• _DATA FOR THIS TASK_:
---+---

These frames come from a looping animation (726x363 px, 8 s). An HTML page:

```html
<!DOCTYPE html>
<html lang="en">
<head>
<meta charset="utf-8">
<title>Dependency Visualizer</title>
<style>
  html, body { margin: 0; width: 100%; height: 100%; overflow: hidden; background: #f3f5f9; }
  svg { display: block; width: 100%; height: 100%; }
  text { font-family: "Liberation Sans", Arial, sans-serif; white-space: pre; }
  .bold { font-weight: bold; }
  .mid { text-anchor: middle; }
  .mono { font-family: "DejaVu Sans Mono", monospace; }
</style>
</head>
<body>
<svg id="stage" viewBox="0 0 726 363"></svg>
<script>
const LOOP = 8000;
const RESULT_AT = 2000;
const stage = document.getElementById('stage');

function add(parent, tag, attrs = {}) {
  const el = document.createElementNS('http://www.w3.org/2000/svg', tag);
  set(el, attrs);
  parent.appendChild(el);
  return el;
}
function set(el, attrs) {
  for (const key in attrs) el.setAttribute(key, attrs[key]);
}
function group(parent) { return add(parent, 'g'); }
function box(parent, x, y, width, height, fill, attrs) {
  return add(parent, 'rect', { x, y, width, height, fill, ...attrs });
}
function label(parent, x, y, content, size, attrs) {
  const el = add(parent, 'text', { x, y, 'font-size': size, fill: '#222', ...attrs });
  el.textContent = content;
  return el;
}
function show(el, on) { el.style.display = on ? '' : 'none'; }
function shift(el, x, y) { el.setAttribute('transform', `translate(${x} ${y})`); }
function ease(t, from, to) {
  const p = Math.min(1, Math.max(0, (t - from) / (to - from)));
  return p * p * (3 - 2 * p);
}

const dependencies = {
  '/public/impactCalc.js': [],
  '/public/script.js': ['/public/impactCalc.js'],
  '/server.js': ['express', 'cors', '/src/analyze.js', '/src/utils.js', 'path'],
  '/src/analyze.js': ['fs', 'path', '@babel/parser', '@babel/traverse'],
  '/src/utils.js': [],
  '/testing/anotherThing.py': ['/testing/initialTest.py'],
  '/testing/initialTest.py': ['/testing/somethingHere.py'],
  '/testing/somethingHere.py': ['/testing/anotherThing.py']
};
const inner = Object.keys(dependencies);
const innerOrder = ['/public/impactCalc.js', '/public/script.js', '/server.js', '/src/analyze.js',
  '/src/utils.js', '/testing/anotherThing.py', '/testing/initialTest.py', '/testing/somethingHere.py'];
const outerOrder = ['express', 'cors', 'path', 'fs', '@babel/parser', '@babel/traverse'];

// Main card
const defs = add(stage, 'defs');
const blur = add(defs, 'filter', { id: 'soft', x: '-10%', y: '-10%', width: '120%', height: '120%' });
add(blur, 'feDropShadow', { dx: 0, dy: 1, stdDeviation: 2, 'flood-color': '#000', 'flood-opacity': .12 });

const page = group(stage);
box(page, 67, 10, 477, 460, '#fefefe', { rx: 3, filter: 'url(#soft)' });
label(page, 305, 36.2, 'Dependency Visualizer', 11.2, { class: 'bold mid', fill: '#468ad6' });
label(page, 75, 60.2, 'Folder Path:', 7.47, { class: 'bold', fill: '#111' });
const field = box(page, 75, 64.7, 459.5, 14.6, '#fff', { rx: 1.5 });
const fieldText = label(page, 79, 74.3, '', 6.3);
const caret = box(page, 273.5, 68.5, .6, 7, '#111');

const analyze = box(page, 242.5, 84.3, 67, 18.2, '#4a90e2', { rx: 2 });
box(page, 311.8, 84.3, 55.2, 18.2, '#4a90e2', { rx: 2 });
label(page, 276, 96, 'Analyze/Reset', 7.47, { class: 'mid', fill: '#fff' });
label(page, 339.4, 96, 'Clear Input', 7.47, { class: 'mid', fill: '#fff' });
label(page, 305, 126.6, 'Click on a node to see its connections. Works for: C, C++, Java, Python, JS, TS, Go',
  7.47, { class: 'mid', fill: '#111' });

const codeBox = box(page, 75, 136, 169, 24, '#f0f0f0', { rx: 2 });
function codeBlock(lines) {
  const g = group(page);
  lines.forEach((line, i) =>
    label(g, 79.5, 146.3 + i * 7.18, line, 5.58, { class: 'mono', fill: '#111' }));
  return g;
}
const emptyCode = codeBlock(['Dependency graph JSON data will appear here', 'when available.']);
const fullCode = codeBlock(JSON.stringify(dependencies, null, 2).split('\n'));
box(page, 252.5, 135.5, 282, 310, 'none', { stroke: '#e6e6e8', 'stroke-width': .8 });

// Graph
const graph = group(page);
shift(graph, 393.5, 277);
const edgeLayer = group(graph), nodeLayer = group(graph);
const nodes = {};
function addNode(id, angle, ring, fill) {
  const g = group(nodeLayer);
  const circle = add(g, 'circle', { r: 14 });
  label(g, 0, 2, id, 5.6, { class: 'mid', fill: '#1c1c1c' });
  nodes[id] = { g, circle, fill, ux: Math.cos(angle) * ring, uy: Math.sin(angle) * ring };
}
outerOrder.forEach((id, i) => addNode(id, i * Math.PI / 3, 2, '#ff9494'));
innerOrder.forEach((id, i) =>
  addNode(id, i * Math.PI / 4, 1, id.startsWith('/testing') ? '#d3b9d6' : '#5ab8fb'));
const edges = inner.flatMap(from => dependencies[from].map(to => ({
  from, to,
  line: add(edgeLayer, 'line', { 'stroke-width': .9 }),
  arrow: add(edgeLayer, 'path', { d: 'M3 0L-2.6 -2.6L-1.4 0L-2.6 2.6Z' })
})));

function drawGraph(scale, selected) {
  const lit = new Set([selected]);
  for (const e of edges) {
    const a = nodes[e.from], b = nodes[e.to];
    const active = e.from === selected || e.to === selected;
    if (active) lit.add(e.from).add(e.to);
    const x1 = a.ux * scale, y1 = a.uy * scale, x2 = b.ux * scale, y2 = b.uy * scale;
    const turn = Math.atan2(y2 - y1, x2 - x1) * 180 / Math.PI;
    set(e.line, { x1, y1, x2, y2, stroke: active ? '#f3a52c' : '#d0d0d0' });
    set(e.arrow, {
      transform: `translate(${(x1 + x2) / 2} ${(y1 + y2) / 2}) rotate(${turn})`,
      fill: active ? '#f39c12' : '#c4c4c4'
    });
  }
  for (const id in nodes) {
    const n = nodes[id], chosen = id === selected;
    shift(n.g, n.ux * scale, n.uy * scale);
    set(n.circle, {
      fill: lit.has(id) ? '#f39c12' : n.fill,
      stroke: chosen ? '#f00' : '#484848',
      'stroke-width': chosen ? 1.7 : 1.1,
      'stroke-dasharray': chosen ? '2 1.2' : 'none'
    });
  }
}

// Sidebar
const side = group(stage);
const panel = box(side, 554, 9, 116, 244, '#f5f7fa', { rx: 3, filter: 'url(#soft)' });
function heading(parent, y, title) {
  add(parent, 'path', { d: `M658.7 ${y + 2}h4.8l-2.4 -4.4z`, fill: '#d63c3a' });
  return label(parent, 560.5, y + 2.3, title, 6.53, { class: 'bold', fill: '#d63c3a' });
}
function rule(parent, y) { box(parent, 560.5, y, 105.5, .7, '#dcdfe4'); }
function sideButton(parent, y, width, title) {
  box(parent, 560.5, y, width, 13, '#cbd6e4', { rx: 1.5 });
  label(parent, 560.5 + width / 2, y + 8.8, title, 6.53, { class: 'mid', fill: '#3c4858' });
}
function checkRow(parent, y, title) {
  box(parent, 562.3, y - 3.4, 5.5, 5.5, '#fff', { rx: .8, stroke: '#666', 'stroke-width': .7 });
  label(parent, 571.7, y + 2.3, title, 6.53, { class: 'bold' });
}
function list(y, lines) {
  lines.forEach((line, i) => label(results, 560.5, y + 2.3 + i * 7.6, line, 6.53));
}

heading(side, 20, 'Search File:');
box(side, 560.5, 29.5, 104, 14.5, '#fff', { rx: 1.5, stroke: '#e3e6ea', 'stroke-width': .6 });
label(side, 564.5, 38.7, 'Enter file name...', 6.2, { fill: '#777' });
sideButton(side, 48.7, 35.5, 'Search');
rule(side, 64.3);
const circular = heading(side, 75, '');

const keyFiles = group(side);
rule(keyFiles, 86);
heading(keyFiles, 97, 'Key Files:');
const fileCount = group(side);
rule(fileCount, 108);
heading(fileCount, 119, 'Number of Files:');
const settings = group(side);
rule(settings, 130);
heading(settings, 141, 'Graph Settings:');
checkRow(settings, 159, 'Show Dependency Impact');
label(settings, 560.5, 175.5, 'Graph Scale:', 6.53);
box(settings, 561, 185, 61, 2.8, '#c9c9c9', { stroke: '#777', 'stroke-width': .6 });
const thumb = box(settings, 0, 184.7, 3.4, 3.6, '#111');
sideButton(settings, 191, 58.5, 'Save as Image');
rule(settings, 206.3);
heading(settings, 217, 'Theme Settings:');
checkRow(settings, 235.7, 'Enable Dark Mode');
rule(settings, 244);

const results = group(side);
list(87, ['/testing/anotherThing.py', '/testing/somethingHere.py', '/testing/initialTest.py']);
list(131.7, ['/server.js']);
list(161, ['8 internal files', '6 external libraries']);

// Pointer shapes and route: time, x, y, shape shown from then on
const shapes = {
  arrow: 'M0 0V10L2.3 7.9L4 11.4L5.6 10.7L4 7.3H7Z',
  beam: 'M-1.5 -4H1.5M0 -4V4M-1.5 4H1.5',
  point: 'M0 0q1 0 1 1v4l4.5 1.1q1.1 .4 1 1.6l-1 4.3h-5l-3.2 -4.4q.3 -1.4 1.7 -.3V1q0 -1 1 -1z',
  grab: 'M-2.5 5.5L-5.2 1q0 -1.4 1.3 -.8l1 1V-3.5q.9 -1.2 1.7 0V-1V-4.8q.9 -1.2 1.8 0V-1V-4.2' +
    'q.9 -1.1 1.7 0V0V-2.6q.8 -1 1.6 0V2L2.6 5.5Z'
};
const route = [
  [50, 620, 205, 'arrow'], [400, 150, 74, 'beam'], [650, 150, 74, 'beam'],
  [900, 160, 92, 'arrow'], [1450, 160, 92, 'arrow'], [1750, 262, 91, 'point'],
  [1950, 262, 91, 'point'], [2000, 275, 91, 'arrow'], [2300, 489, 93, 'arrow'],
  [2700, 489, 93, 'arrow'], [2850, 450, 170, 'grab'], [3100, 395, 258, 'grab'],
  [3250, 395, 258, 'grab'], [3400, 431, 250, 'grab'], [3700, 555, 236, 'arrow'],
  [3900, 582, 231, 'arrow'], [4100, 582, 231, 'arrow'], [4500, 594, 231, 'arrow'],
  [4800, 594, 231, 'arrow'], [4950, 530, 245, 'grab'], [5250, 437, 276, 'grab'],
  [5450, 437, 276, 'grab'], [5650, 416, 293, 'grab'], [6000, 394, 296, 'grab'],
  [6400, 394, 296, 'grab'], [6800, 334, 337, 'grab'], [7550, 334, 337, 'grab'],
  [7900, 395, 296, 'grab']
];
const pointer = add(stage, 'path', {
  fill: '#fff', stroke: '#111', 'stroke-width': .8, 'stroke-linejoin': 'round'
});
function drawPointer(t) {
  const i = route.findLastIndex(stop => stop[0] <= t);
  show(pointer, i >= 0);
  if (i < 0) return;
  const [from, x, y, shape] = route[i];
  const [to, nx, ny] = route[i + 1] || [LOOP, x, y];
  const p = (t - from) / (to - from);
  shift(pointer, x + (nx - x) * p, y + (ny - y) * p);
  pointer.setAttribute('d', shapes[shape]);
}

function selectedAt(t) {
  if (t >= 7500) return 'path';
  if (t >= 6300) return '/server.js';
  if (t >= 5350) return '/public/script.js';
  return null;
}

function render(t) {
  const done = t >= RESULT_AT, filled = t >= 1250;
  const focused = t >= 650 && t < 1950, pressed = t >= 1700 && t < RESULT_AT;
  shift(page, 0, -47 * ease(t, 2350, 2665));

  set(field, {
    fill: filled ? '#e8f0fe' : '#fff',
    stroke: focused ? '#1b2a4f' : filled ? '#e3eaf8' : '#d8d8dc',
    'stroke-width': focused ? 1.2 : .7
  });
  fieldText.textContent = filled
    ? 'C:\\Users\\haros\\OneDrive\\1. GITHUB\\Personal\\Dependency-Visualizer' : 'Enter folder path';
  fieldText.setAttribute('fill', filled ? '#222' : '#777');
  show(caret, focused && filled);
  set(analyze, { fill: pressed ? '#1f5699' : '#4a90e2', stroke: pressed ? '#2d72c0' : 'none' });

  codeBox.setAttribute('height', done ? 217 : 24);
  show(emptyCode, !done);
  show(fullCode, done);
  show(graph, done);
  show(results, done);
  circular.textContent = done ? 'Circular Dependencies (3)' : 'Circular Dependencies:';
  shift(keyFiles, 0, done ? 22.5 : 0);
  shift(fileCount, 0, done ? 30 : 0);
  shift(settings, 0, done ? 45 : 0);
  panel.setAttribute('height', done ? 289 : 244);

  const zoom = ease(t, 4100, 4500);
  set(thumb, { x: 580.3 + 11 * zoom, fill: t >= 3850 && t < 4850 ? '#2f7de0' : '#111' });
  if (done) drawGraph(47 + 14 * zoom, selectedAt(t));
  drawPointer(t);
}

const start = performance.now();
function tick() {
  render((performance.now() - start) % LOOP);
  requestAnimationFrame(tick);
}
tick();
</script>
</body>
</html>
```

---+---

• _THE PROBLEM_: Bring together all lines in the records where the word "from" is found.

• _WRITTEN SOLUTION_:
These frames come from a looping animation (726x363 px, 8 s). An HTML page:
function ease(t, from, to) {
  const p = Math.min(1, Math.max(0, (t - from) / (to - from)));
const edges = inner.flatMap(from => dependencies[from].map(to => ({
  from, to,
    const a = nodes[e.from], b = nodes[e.to];
    const active = e.from === selected || e.to === selected;
    if (active) lit.add(e.from).add(e.to);
// Pointer shapes and route: time, x, y, shape shown from then on
  const [from, x, y, shape] = route[i];
  const p = (t - from) / (to - from);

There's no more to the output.